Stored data
^^^^

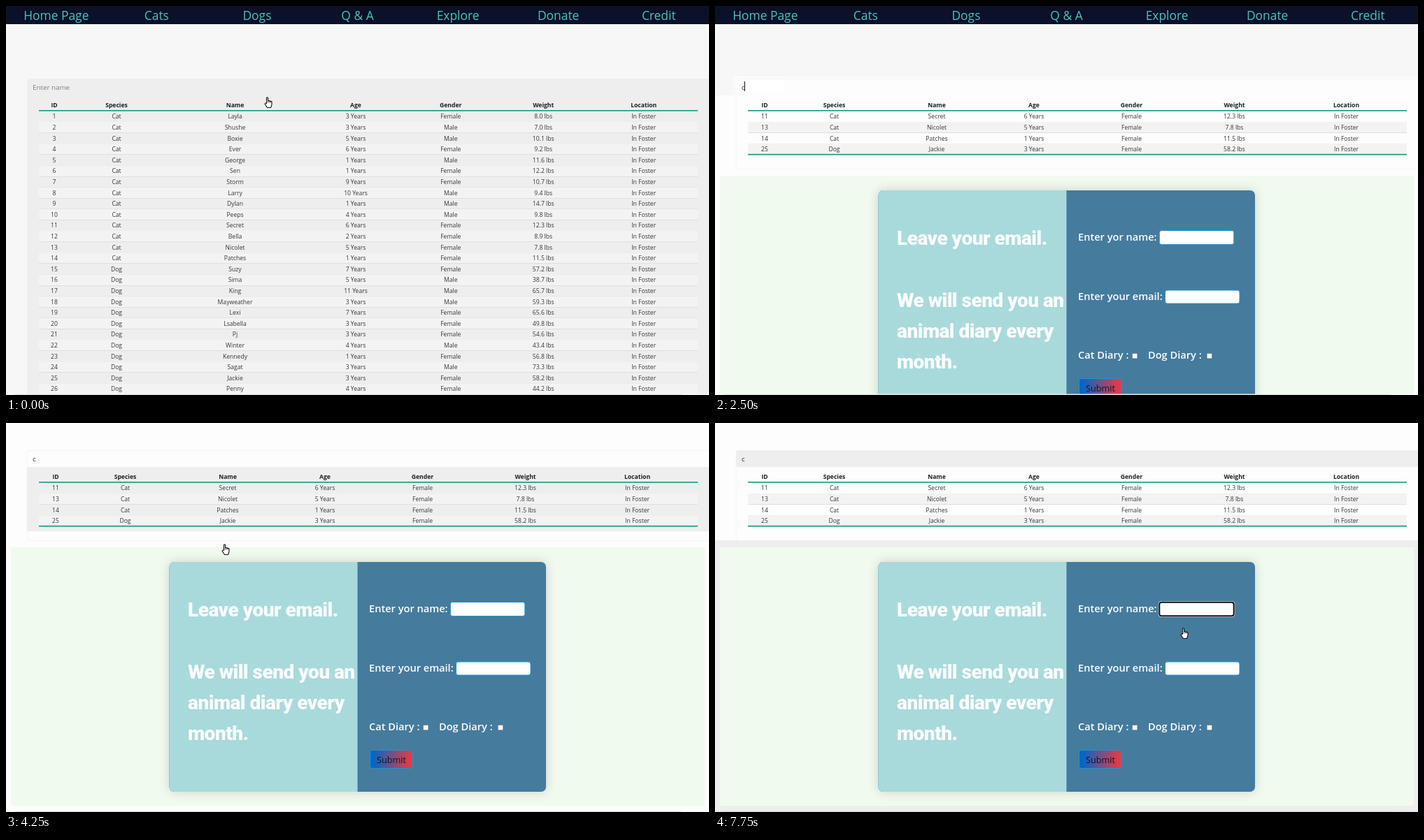
Recreate the animation shown at these times as an HTML page with a canvas. Size 1005 by 557 pixels, loop 8 s.

```html
<!DOCTYPE html>
<html lang="en">
<head>
<meta charset="utf-8">
<title>Pet table</title>
<style>
html, body { margin: 0; width: 1005px; height: 557px; overflow: hidden; background: #fdfdfd; }
canvas { display: block; }
</style>
</head>
<body>
<canvas id="stage" width="1005" height="557"></canvas>
<script>
const ctx = document.getElementById('stage').getContext('2d');
const LOOP = 8000, W = 1005, H = 557;
const SANS = '"Open Sans", "Noto Sans", sans-serif';
const GRAY = '#eeeeee', TEAL = '#159a84';

const NAV = ['Home Page', 'Cats', 'Dogs', 'Q & A', 'Explore', 'Donate', 'Credit'];
const HEADS = ['ID', 'Species', 'Name', 'Age', 'Gender', 'Weight', 'Location'];
const WIDE_COLS = [69, 158, 327.5, 500, 635.7, 768.2, 911.7];
const SHORT_COLS = [71, 170.5, 317, 456, 595.5, 742.5, 902.5];

// name, age, gender, weight
const PETS = `Layla 3 F 8.0,Shushe 3 M 7.0,Boxie 5 M 10.1,Ever 6 F 9.2,George 1 M 11.6,Sen 1 F 12.2,
Storm 9 F 10.7,Larry 10 M 9.4,Dylan 1 M 14.7,Peeps 4 M 9.8,Secret 6 F 12.3,Bella 2 F 8.9,
Nicolet 5 F 7.8,Patches 1 F 11.5,Suzy 7 F 57.2,Sima 5 M 38.7,King 11 M 65.7,Mayweather 3 M 59.3,
Lexi 7 F 65.6,Lsabella 3 F 49.8,Pj 3 F 54.6,Winter 4 M 43.4,Kennedy 1 F 56.8,Sagat 3 M 73.3,
Jackie 3 F 58.2,Penny 4 F 44.2`.split(',').map((line, i) => {
  const [name, age, sex, weight] = line.trim().split(' ');
  return [i + 1, i < 14 ? 'Cat' : 'Dog', name, age + ' Years',
    sex === 'F' ? 'Female' : 'Male', weight + ' lbs', 'In Foster'];
});
const MATCHES = PETS.filter(pet => pet[2].toLowerCase().includes('c'));

function rect(x, y, w, h, fill) {
  ctx.fillStyle = fill;
  ctx.fillRect(x, y, w, h);
}

function box(x, y, w, h, r, fill, stroke, line = 1) {
  ctx.beginPath();
  ctx.roundRect(x, y, w, h, r);
  if (fill) { ctx.fillStyle = fill; ctx.fill(); }
  if (stroke) { ctx.strokeStyle = stroke; ctx.lineWidth = line; ctx.stroke(); }
}

function text(str, x, y, size, color, weight = 400, align = 'left') {
  ctx.font = `${weight} ${size}px ${SANS}`;
  ctx.textAlign = align;
  ctx.fillStyle = color;
  ctx.fillText(str, x, y);
}

function slogan() {
  const lines = [['Leave your email.', 342], ['We will send you an', 430.5],
    ['animal diary every', 475], ['month.', 519]];
  ctx.save();
  ctx.fontStretch = 'condensed';
  ctx.letterSpacing = '-0.5px';
  ctx.textAlign = 'left';
  ctx.fillStyle = '#fbfdfd';
  let size = 35;
  do ctx.font = `900 ${size}px Roboto, sans-serif`;
  while (ctx.measureText(lines[1][0]).width > 240 && (size -= 0.5) > 20);
  for (const [str, y] of lines) ctx.fillText(str, 260, y);
  ctx.restore();
}

function nav() {
  rect(0, 0, W, 26, '#0a1128');
  NAV.forEach((label, i) =>
    text(label, (i + 0.5) * W / 7, 20, 17.4, '#4cc0bd', 400, 'center'));
}

function table(rows, cols, closed) {
  HEADS.forEach((head, i) => text(head, cols[i], 145.3, 8.6, '#1c1f23', 700, 'center'));
  rows.forEach((row, r) => {
    const top = 150.4 + r * 15.6;
    if (r % 2) rect(47, top, 942, 15.6, '#f3f3f3');
    rect(47, Math.round(top + 15.1), 942, 1, '#dfdfdf');
    row.forEach((cell, i) => text(cell, cols[i], top + 11, 8.6, '#33373b', 400, 'center'));
  });
  rect(47, 149, 942, 1.6, TEAL);
  if (closed) rect(47, 211.8, 942, 1.7, TEAL);
}

function form(focused) {
  ctx.save();
  ctx.shadowColor = 'rgba(0,0,0,.16)';
  ctx.shadowBlur = 16;
  box(233.5, 264, 538.5, 329, 7, '#457b9d');
  ctx.restore();
  box(233.5, 264, 269, 329, [7, 0, 0, 7], '#a8dadc');
  slogan();

  text('Enter yor name:', 519, 335.5, 14.6, '#fbfdfd', 600);
  text('Enter your email:', 519, 420.5, 14.6, '#fbfdfd', 600);
  text('Cat Diary :', 519, 505, 14.6, '#fbfdfd', 600);
  text('Dog Diary :', 619, 505, 14.6, '#fbfdfd', 600);
  if (focused) {
    box(633.8, 320.3, 109.4, 22.4, 4, '#fff');
    box(635.3, 321.8, 106.4, 19.4, 3, '#fff', '#101010', 2);
  } else {
    box(635.3, 321.5, 106.5, 20, 3, '#fff', '#1c97cf');
  }
  box(643.5, 407, 106.5, 19, 3, '#fff', '#1c97cf');
  for (const x of [596.5, 703.3]) box(x, 497.5, 7.2, 7.2, 1, '#fff', '#5f7f95', 0.6);

  const fill = ctx.createLinearGradient(520, 0, 581, 0);
  fill.addColorStop(0.08, '#0466c8');
  fill.addColorStop(0.92, '#e03a48');
  box(520.5, 533.5, 60.5, 26, 3, fill, '#1c97cf');
  text('Submit', 551, 552, 12.7, '#14151c', 400, 'center');
}

function hand(x, y) {
  ctx.save();
  ctx.translate(x, y);
  ctx.beginPath();
  ctx.moveTo(3, 9.5);
  ctx.lineTo(3, 1.6);
  ctx.quadraticCurveTo(4, 0, 5, 1.6);
  ctx.lineTo(5, 5.5);
  ctx.quadraticCurveTo(6.2, 4.8, 7, 6);
  ctx.quadraticCurveTo(8.2, 5.4, 8.9, 6.7);
  ctx.quadraticCurveTo(10.6, 6.2, 10.6, 8);
  ctx.lineTo(10.4, 11.5);
  ctx.lineTo(9, 15.5);
  ctx.lineTo(4, 15.5);
  ctx.lineTo(0.7, 10.6);
  ctx.quadraticCurveTo(0.5, 8.2, 3, 9.5);
  ctx.closePath();
  ctx.fillStyle = '#fff';
  ctx.fill();
  ctx.lineJoin = 'round';
  ctx.lineWidth = 1.1;
  ctx.strokeStyle = '#111';
  ctx.stroke();
  ctx.beginPath();
  for (const fx of [5, 7, 8.9]) { ctx.moveTo(fx, 6); ctx.lineTo(fx, 8.4); }
  ctx.lineWidth = 0.8;
  ctx.stroke();
  ctx.restore();
}

function fullPage(t) {
  rect(0, 0, W, H, '#f7f7f7');
  if (t < 250) {
    box(30, 104, 990, 500, 4, GRAY);
  } else {
    rect(26, 100, W, H, '#fbfbfb');
    if (t < 1250) box(30, 104, 990, 24, [4, 0, 0, 0], GRAY);
  }
  if (t >= 1000) rect(30, 105, 70, 19, '#fff');
  nav();
  table(PETS, WIDE_COLS, false);
}

function filteredPage(t) {
  const scrolled = t >= 4250;
  const framed = t >= 4500;
  rect(0, 0, W, H, '#fdfdfd');
  ctx.save();
  if (scrolled) ctx.translate(0, -65);
  else rect(0, 0, W, 128, '#f7f7f7');
  if (!scrolled) rect(26, 101, W, 27, '#fbfbfb');

  box(30, 104.5, 990, 129, 4, '#fdfdfd', '#f4f4f4');
  if (framed) box(30, 104, 990, 24, [4, 0, 0, 4], GRAY);
  else if (!scrolled) rect(30, 105, t < 4000 ? 70 : 290, 19, '#fff');
  if (t >= 3750 && !framed) rect(30, 128, W, 92, GRAY);
  if (framed) rect(0, 233, W, 400, GRAY);
  rect(7, 243, 992, 370, '#f1faee');
  if (!scrolled) nav();
  table(MATCHES, SHORT_COLS, true);
  form(t >= 5250);
  ctx.restore();
}

const within = (t, ...spans) => spans.some(([a, b]) => t >= a && t < b);

function draw(t) {
  if (t < 2500) fullPage(t);
  else filteredPage(t);
  rect(0, 555.5, W, 1.5, t >= 4500 ? '#e4e4e4' : '#f5f5f5');
  rect(12, 556, 954, 1, '#d8d8d8');

  if (t < 2250) text('Enter name', 38, 119.8, 9.8, '#7b7f83');
  else text('c', 38, t < 4250 ? 119.8 : 54.8, 9.8, '#26292c');

  if (within(t, [1000, 1500])) rect(38, 109, 1, 14, '#111');
  if (within(t, [2250, 3000], [3500, 4000])) rect(42, 108, 1, 14, '#111');
  if (within(t, [5250, 5750], [6250, 6750], [7250, 7750])) rect(642, 261, 1, 12, '#111');
  if (within(t, [5000, 7750])) rect(690, 276.5, 4, 1.2, '#222');

  if (t < 250) hand(369.5, 130);
  else if (within(t, [4000, 4500])) hand(308.5, 173);
  else if (within(t, [4500, 4750])) hand(523, 252);
  else if (within(t, [4750, 5000])) hand(662.5, 273);
  else if (t >= 7750) hand(665.5, 293);
}

const start = performance.now();
function tick() {
  draw((performance.now() - start) % LOOP);
  requestAnimationFrame(tick);
}
tick();
</script>
</body>
</html>
```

^^^^

Extract all lines from the data in which "fbfdfd" is found.

  ctx.fillStyle = '#fbfdfd';
  text('Enter yor name:', 519, 335.5, 14.6, '#fbfdfd', 600);
  text('Enter your email:', 519, 420.5, 14.6, '#fbfdfd', 600);
  text('Cat Diary :', 519, 505, 14.6, '#fbfdfd', 600);
  text('Dog Diary :', 619, 505, 14.6, '#fbfdfd', 600);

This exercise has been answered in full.